Data:
↓↓↓

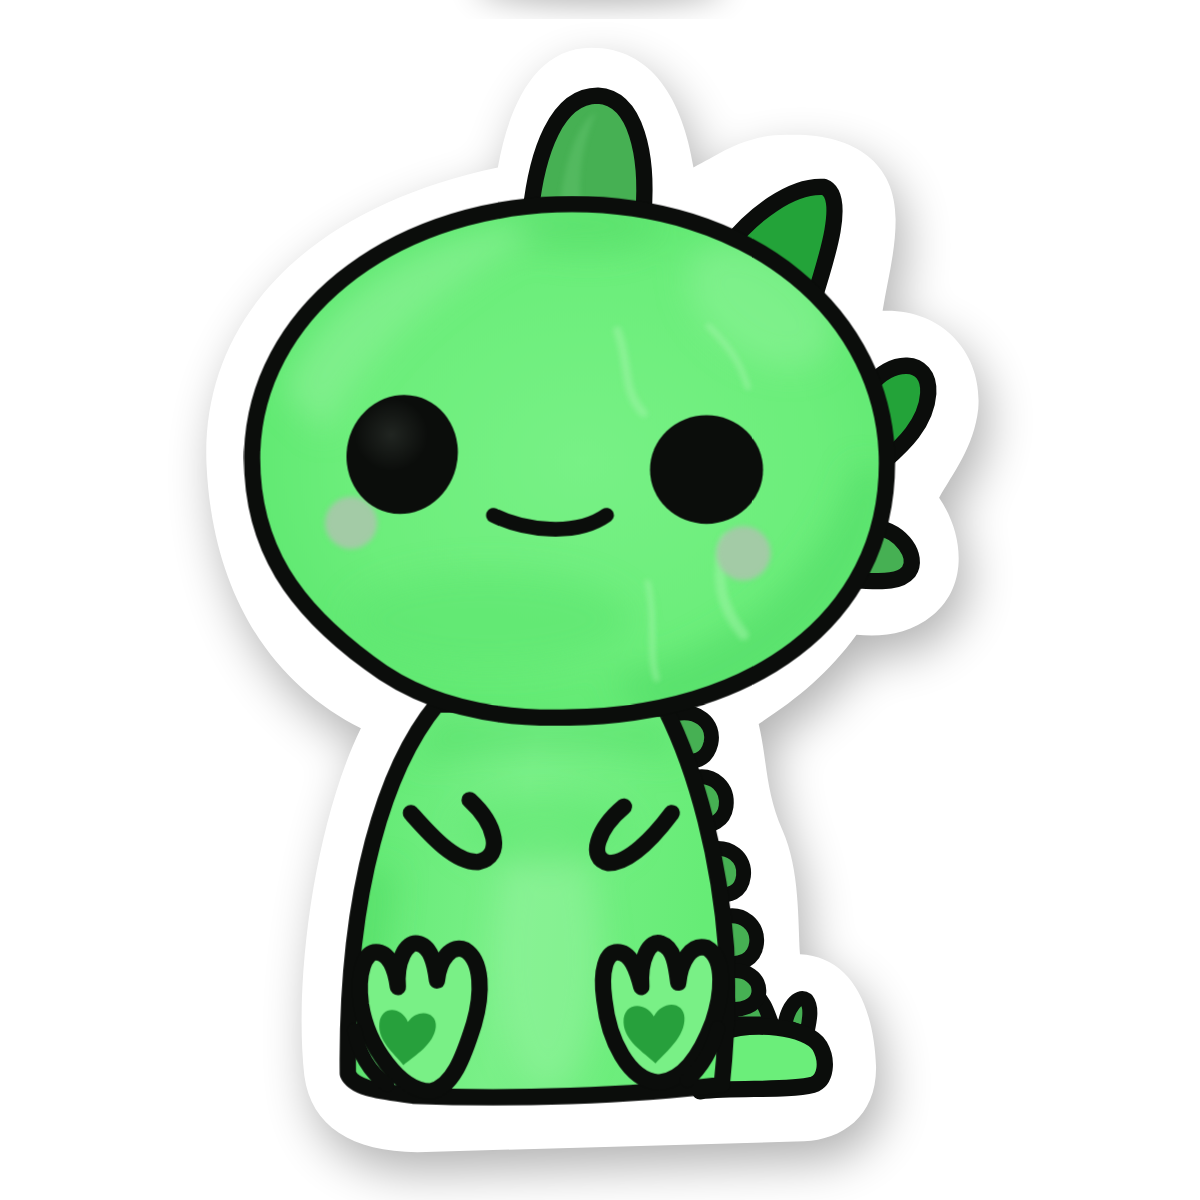
<!DOCTYPE html>
<html lang="en">
<head>
<meta charset="utf-8">
<title>Little green dinosaur sticker</title>
<style>
:root{
  --paper:#ffffff;
  --ink:#0b0d0b;
  --skin:#6bee7a;
  --skin-light:#8df296;
  --skin-deep:#50d965;
  --spike:#46b053;
  --spike-deep:#23a339;
  --heart:#27a03c;
  --blush:#a3cba6;
}
html,body{margin:0;padding:0;background:var(--paper);}
body{width:1200px;height:1200px;overflow:hidden;}
.sticker{display:block;width:1200px;height:1200px;}
.ink{fill:none;stroke:var(--ink);stroke-width:7.5;stroke-linecap:round;stroke-linejoin:round;}
.fine{stroke-width:6.8;}
.spike{fill:var(--spike);}
.spike-deep{fill:var(--spike-deep);}
.body-fill{fill:url(#body-wash);}
.head-fill{fill:url(#head-wash);}
.foot{fill:#79f086;}
.tail{fill:var(--skin);}
.eye{fill:var(--ink);}
.blush{fill:var(--blush);}
.heart{fill:var(--heart);}
.cut{fill:var(--paper);}
</style>
</head>
<body>
<svg class="sticker" viewBox="0 0 552 552" role="img" aria-label="Sticker of a smiling green baby dinosaur sitting down">
  <defs>
    <radialGradient id="head-wash" cx=".52" cy=".5" r=".62">
      <stop offset="0" stop-color="#78f186"/>
      <stop offset=".6" stop-color="#6cee7b"/>
      <stop offset="1" stop-color="#5ae66d"/>
    </radialGradient>
    <linearGradient id="body-wash" x1="0" y1="0" x2="1" y2=".15">
      <stop offset="0" stop-color="#5fe971"/>
      <stop offset=".5" stop-color="#7af088"/>
      <stop offset="1" stop-color="#66ec76"/>
    </linearGradient>
    <radialGradient id="eye-sheen">
      <stop offset="0" stop-color="#39403a" stop-opacity=".8"/>
      <stop offset="1" stop-color="#39403a" stop-opacity="0"/>
    </radialGradient>
    <filter id="sticker-shadow" x="-20%" y="-20%" width="140%" height="140%">
      <feGaussianBlur stdDeviation="11"/>
    </filter>
    <filter id="soft" x="-40%" y="-40%" width="180%" height="180%">
      <feGaussianBlur stdDeviation="7"/>
    </filter>
    <filter id="smudge" x="-30%" y="-30%" width="160%" height="160%">
      <feGaussianBlur stdDeviation="1.2"/>
    </filter>
    <path id="die-cut" d="M272 22C300 22 314 46 319 77C331 71 342 62 362 62C392 61 412 74 412 101C412 116 408 130 406 143C434 142 452 163 450 188C448 206 438 218 432 229C443 245 446 269 429 283C418 292 406 293 394 292C381 310 366 322 349 333C353 350 352 364 360 382C368 400 367 424 368 439C391 440 402 462 403 491C403 514 387 524 370 525L192 530C162 530 143 518 140 495C135 450 145 378 166 335C128 316 98 277 95 214C92 146 143 95 229 77C234 49 246 22 272 22Z"/>
    <path id="head-shape" d="M256 94C346 91 408 146 408 213C408 286 344 329 262 330C228 331 196 325 170 305C136 280 115 252 116 208C118 145 178 97 256 94Z"/>
    <path id="body-shape" d="M201 324C178 352 159 408 160 494C163 501 176 502 190 504C236 506 290 504 332 499C334 480 335 458 334 436C331 396 321 356 306 326Z"/>
    <path id="heart-shape" d="M0 14C-5 9-13 4-13-4C-13-12-4-13 0-6C4-13 13-12 13-5C13 3 5 9 0 14Z"/>
    <clipPath id="head-clip"><use href="#head-shape"/></clipPath>
    <clipPath id="body-clip"><use href="#body-shape"/></clipPath>
  </defs>

  <rect width="552" height="552" fill="#ffffff"/>
  <ellipse cx="276" cy="-6" rx="58" ry="8" fill="#000" opacity=".3" filter="url(#soft)"/>

  <g id="backing">
    <use href="#die-cut" transform="translate(4 9)" fill="#000" opacity=".3" filter="url(#sticker-shadow)"/>
    <use href="#die-cut" class="cut"/>
  </g>

  <g id="tail">
    <path class="ink fine spike" d="M336 471C336 460 342 453 347 457C352 461 353 466 355 471Z"/>
    <path class="ink fine spike" d="M361 472C362 464 367 457 371 460C374 464 372 471 371 476Z"/>
    <path class="ink tail" d="M332 475C346 470 371 472 377 481C381 488 380 497 374 499C362 502 340 500 322 502Z"/>
  </g>

  <g id="back-spikes" class="ink fine spike">
    <path d="M308 329C321 325 329 333 327 342C325 350 319 351 313 350Z"/>
    <path d="M318 358C329 355 335 363 334 371C333 378 327 380 322 380Z"/>
    <path d="M325 391C336 388 343 395 342 403C341 411 335 412 329 412Z"/>
    <path d="M332 422C342 419 349 426 348 434C347 442 340 444 334 443Z"/>
    <path d="M334 447C343 445 350 450 349 457C348 463 341 465 335 464Z"/>
  </g>

  <g id="body">
    <use href="#body-shape" class="body-fill"/>
    <g clip-path="url(#body-clip)" filter="url(#soft)">
      <path d="M200 330H306L312 350C280 342 228 342 190 352Z" fill="#56de69" opacity=".55"/>
      <ellipse cx="252" cy="440" rx="24" ry="62" fill="#96f3a0" opacity=".5"/>
      <path d="M160 400L182 400L172 500H150Z" fill="#4fd963" opacity=".5"/>
      <ellipse cx="250" cy="382" rx="40" ry="16" fill="#64e875" opacity=".7"/>
    </g>
    <use href="#body-shape" class="ink"/>
    <path class="ink" d="M189 374C197 383 209 397 220 396.500C232 394 228 379 216 368"/>
    <path class="ink" d="M309 374C300 386 289 397 280 397C270 395 275 381 287 371"/>
  </g>

  <g id="feet">
    <path class="ink foot" d="M166 462C164 447 168 438 173 438C179 438 182 446 183 454C182 442 187 433 192 434C198 435 200 443 201 451C202 441 208 434 214 437C222 442 222 457 218 471C213 487 208 500 198 502C184 502 169 481 166 462Z"/>
    <path class="ink fine" d="M163 474C165 485 170 493 178 499"/>
    <path class="ink foot" d="M278 460C276 446 279 438 284 438C290 438 293 446 295 454C294 441 299 432 304 434C310 436 311 444 312 452C313 442 318 434 325 436C334 441 332 458 328 470C322 486 314 497 303 498C289 497 280 478 278 460Z"/>
    <path class="ink fine" d="M330 473C328 482 323 491 316 497"/>
    <use href="#heart-shape" class="heart" transform="translate(187 476) rotate(6)"/>
    <use href="#heart-shape" class="heart" transform="translate(301 474) scale(1.08) rotate(-2)"/>
  </g>

  <g id="head-spikes">
    <path class="ink spike" d="M244 98C247 70 256 44 275 44C293 45 298 72 296 98Z"/>
    <path class="ink spike-deep" d="M335 113C346 99 364 85 379 86C390 90 380 120 373 142Z"/>
    <path class="ink spike-deep" d="M400 178C409 165 428 164 427 181C426 195 415 205 407 212Z"/>
    <path class="ink spike" d="M404 243C414 244 423 256 418 263C413 269 402 267 393 267Z"/>
    <path d="M258 92C260 74 266 56 274 52C268 66 266 80 267 92Z" fill="#5cc068" opacity=".6" filter="url(#smudge)"/>
  </g>

  <g id="head">
    <use href="#head-shape" class="head-fill"/>
    <g clip-path="url(#head-clip)">
      <g filter="url(#soft)">
        <path d="M130 180C150 130 200 104 262 100C220 122 175 150 150 200Z" fill="#8df298" opacity=".6"/>
        <ellipse cx="350" cy="140" rx="38" ry="24" fill="#92f39b" opacity=".5" transform="rotate(35 350 140)"/>
        <path d="M300 330C350 322 400 280 410 220L394 214C380 262 340 300 280 312Z" fill="#52dc67" opacity=".6"/>
        <ellipse cx="225" cy="285" rx="65" ry="22" fill="#5ee671" opacity=".6"/>
        <ellipse cx="270" cy="104" rx="34" ry="12" fill="#58de6b" opacity=".6"/>
      </g>
      <g fill="none" stroke="#a2f5a9" stroke-linecap="round" opacity=".5" filter="url(#smudge)">
        <path d="M284 152C290 168 286 180 296 190" stroke-width="4"/>
        <path d="M326 150C336 160 340 166 344 178" stroke-width="3"/>
        <path d="M334 248C328 266 332 280 342 292" stroke-width="5"/>
        <path d="M298 268C302 284 298 300 302 312" stroke-width="3"/>
      </g>
    </g>
    <use href="#head-shape" class="ink"/>
  </g>

  <g id="face">
    <g filter="url(#smudge)">
      <circle class="blush" cx="161.500" cy="240.500" r="12"/>
      <circle class="blush" cx="342" cy="254.500" r="12.500"/>
    </g>
    <ellipse class="eye" cx="185" cy="209" rx="25.500" ry="27.500" transform="rotate(14 185 209)"/>
    <circle cx="180" cy="200" r="17" fill="url(#eye-sheen)" opacity=".6"/>
    <ellipse class="eye" cx="325" cy="216" rx="26" ry="25"/>
    <path class="ink fine" d="M227 237C241 244 265 247 279 237"/>
  </g>
</svg>
</body>
</html>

↑↑↑

Problem requirements:
Report how many lines in the material contain "href". Write the number and stop.

Solution to the exercise:
10